:: DATA FOR REVIEW ::
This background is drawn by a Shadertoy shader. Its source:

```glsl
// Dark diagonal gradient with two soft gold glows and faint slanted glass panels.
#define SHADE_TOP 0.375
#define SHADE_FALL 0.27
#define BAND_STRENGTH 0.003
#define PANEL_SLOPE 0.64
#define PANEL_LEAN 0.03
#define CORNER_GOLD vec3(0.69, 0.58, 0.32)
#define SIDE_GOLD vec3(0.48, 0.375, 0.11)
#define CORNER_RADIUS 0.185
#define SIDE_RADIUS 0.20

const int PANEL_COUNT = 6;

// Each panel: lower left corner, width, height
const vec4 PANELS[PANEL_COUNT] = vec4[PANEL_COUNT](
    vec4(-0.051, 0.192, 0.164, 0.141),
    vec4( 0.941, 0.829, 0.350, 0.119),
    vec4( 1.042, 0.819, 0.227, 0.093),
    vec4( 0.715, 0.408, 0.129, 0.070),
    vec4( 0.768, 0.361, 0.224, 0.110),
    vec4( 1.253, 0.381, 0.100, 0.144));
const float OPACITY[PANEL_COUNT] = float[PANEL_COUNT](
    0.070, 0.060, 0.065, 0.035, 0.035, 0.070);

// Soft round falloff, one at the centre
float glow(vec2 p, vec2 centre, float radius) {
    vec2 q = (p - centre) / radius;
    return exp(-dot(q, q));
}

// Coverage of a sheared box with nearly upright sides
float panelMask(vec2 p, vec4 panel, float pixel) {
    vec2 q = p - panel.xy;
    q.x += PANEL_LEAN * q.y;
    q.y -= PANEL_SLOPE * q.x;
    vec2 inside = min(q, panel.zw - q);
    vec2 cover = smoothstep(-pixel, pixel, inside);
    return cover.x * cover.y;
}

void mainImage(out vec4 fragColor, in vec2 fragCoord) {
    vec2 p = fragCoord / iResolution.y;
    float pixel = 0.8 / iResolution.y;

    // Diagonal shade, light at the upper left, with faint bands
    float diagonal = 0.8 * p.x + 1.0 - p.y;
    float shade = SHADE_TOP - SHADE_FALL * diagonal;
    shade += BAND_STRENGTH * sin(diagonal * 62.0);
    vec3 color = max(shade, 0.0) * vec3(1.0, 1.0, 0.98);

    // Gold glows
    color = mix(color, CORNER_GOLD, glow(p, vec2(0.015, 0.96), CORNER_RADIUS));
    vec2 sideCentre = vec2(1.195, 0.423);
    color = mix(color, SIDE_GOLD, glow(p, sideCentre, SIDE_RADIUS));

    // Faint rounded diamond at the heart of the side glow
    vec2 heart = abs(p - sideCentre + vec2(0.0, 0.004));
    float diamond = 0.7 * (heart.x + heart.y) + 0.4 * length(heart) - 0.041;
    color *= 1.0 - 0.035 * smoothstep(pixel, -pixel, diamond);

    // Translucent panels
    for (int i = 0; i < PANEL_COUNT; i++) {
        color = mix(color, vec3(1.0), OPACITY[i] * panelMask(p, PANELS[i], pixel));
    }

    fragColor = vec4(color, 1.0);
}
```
:::
THE TASK: Extract all of the data exactly as written.

OUTPUT:
This background is drawn by a Shadertoy shader. Its source:

```glsl
// Dark diagonal gradient with two soft gold glows and faint slanted glass panels.
#define SHADE_TOP 0.375
#define SHADE_FALL 0.27
#define BAND_STRENGTH 0.003
#define PANEL_SLOPE 0.64
#define PANEL_LEAN 0.03
#define CORNER_GOLD vec3(0.69, 0.58, 0.32)
#define SIDE_GOLD vec3(0.48, 0.375, 0.11)
#define CORNER_RADIUS 0.185
#define SIDE_RADIUS 0.20

const int PANEL_COUNT = 6;

// Each panel: lower left corner, width, height
const vec4 PANELS[PANEL_COUNT] = vec4[PANEL_COUNT](
    vec4(-0.051, 0.192, 0.164, 0.141),
    vec4( 0.941, 0.829, 0.350, 0.119),
    vec4( 1.042, 0.819, 0.227, 0.093),
    vec4( 0.715, 0.408, 0.129, 0.070),
    vec4( 0.768, 0.361, 0.224, 0.110),
    vec4( 1.253, 0.381, 0.100, 0.144));
const float OPACITY[PANEL_COUNT] = float[PANEL_COUNT](
    0.070, 0.060, 0.065, 0.035, 0.035, 0.070);

// Soft round falloff, one at the centre
float glow(vec2 p, vec2 centre, float radius) {
    vec2 q = (p - centre) / radius;
    return exp(-dot(q, q));
}

// Coverage of a sheared box with nearly upright sides
float panelMask(vec2 p, vec4 panel, float pixel) {
    vec2 q = p - panel.xy;
    q.x += PANEL_LEAN * q.y;
    q.y -= PANEL_SLOPE * q.x;
    vec2 inside = min(q, panel.zw - q);
    vec2 cover = smoothstep(-pixel, pixel, inside);
    return cover.x * cover.y;
}

void mainImage(out vec4 fragColor, in vec2 fragCoord) {
    vec2 p = fragCoord / iResolution.y;
    float pixel = 0.8 / iResolution.y;

    // Diagonal shade, light at the upper left, with faint bands
    float diagonal = 0.8 * p.x + 1.0 - p.y;
    float shade = SHADE_TOP - SHADE_FALL * diagonal;
    shade += BAND_STRENGTH * sin(diagonal * 62.0);
    vec3 color = max(shade, 0.0) * vec3(1.0, 1.0, 0.98);

    // Gold glows
    color = mix(color, CORNER_GOLD, glow(p, vec2(0.015, 0.96), CORNER_RADIUS));
    vec2 sideCentre = vec2(1.195, 0.423);
    color = mix(color, SIDE_GOLD, glow(p, sideCentre, SIDE_RADIUS));

    // Faint rounded diamond at the heart of the side glow
    vec2 heart = abs(p - sideCentre + vec2(0.0, 0.004));
    float diamond = 0.7 * (heart.x + heart.y) + 0.4 * length(heart) - 0.041;
    color *= 1.0 - 0.035 * smoothstep(pixel, -pixel, diamond);

    // Translucent panels
    for (int i = 0; i < PANEL_COUNT; i++) {
        color = mix(color, vec3(1.0), OPACITY[i] * panelMask(p, PANELS[i], pixel));
    }

    fragColor = vec4(color, 1.0);
}
```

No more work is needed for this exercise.